Aim of the task: The answer is one number. Say how many lines in the entries below include the word "body".

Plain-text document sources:
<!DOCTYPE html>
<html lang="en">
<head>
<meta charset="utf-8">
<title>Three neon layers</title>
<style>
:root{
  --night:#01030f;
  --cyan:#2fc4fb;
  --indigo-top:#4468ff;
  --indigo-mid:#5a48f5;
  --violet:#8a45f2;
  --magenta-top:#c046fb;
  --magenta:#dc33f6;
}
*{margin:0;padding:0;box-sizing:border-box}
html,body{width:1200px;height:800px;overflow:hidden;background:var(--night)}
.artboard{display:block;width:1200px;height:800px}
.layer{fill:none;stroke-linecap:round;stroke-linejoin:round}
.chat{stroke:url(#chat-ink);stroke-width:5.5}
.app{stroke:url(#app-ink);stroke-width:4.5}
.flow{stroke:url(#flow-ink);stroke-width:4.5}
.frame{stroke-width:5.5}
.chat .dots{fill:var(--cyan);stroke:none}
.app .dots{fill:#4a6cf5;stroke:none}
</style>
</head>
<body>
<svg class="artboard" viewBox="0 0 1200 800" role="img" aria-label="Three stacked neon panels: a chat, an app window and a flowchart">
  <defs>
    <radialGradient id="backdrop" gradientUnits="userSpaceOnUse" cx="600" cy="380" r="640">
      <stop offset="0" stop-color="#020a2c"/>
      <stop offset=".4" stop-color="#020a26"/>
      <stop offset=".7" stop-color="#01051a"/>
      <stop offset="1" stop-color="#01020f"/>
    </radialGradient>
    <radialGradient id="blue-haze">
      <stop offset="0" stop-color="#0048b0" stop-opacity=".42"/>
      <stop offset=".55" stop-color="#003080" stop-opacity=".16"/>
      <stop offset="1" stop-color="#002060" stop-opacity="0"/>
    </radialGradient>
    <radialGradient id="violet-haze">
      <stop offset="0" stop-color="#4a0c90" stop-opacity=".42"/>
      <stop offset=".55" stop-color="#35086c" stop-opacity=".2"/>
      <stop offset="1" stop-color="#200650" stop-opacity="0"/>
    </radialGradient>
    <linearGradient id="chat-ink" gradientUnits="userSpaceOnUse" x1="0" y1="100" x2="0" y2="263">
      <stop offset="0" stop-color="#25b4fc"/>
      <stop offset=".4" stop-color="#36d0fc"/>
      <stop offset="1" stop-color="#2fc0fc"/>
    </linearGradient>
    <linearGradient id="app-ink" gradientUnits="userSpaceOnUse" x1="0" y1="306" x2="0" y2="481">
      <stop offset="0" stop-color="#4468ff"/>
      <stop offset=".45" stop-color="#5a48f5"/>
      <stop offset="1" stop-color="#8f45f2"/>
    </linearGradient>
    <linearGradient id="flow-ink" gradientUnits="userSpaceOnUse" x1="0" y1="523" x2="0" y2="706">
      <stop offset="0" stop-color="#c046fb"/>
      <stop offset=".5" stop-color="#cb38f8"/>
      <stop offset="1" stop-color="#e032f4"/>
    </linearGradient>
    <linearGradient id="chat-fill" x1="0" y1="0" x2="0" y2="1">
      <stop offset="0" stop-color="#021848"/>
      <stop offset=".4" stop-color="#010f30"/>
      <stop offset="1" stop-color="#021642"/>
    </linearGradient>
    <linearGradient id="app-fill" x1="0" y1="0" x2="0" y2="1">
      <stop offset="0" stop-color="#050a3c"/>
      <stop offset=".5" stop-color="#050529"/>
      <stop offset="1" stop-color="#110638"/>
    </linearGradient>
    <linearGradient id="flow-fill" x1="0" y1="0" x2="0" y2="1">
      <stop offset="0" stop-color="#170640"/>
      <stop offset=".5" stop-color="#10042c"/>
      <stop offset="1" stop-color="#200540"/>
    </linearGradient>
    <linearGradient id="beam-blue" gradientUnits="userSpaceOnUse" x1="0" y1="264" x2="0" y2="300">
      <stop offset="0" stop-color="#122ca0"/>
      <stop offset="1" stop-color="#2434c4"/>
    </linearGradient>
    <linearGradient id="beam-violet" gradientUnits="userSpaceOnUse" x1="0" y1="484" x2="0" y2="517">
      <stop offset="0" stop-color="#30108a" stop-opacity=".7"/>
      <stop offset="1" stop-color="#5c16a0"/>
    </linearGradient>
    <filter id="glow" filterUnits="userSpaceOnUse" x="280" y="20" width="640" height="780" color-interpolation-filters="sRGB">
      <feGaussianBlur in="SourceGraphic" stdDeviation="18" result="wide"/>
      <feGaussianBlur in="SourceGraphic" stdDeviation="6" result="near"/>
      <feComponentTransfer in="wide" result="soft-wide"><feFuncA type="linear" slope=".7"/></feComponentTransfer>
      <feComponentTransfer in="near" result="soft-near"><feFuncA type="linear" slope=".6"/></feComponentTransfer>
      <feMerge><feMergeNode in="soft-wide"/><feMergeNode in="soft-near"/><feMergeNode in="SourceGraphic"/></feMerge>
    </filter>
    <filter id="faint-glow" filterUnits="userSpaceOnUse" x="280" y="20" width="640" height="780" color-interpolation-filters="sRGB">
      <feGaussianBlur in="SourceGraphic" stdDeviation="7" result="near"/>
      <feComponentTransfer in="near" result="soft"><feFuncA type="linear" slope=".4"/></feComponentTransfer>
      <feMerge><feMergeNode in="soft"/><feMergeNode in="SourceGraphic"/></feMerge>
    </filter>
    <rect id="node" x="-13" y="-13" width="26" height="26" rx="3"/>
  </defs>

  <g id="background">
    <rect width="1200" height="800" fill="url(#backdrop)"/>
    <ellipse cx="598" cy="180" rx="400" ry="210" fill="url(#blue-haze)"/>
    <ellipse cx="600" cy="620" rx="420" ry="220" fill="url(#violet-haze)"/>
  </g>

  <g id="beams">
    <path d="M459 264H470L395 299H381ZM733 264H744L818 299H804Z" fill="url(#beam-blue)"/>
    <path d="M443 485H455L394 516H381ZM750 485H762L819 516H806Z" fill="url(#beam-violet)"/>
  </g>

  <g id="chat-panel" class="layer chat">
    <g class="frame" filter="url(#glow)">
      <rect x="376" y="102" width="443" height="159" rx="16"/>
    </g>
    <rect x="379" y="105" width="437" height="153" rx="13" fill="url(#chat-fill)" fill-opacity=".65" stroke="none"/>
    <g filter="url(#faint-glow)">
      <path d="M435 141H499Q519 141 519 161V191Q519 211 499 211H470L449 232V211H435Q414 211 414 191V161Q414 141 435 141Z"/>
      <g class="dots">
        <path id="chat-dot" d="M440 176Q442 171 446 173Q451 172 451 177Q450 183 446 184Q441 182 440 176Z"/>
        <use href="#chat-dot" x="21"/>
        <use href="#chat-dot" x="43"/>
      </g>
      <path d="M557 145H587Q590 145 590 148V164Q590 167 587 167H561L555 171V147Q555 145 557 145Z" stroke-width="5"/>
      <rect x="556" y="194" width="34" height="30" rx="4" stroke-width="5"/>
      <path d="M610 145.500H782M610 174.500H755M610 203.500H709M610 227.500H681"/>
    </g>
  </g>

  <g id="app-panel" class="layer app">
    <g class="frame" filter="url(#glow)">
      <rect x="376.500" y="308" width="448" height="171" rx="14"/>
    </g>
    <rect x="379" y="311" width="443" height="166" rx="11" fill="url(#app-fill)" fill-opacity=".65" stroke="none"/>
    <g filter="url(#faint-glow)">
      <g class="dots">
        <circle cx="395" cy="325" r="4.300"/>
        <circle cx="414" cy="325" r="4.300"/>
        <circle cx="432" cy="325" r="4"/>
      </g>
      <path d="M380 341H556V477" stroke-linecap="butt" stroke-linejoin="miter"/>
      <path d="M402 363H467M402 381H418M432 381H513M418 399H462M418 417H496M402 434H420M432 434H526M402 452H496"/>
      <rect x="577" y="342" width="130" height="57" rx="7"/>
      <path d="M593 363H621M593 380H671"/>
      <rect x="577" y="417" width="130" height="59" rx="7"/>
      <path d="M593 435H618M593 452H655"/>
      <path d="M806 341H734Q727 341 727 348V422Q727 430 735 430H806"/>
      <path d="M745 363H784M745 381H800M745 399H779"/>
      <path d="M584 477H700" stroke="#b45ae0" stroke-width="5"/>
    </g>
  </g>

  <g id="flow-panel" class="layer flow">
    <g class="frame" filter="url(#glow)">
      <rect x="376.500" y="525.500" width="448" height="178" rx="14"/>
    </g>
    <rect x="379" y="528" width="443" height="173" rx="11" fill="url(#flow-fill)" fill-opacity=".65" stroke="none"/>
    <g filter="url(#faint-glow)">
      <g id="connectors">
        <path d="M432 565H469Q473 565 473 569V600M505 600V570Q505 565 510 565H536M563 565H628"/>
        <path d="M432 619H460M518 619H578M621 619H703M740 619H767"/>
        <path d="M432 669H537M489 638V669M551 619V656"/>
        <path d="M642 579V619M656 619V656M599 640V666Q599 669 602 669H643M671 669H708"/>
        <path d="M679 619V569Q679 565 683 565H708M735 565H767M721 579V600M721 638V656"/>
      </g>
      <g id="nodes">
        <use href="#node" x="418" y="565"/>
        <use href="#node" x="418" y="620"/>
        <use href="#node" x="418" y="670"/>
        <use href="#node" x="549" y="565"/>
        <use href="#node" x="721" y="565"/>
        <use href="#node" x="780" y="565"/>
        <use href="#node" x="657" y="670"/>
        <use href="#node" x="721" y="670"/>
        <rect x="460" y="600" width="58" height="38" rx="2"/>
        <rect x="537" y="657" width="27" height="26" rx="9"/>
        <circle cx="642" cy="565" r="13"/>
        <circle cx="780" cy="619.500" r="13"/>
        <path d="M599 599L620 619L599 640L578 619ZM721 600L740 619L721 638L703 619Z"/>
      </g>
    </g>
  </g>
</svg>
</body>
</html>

Problem solution: 3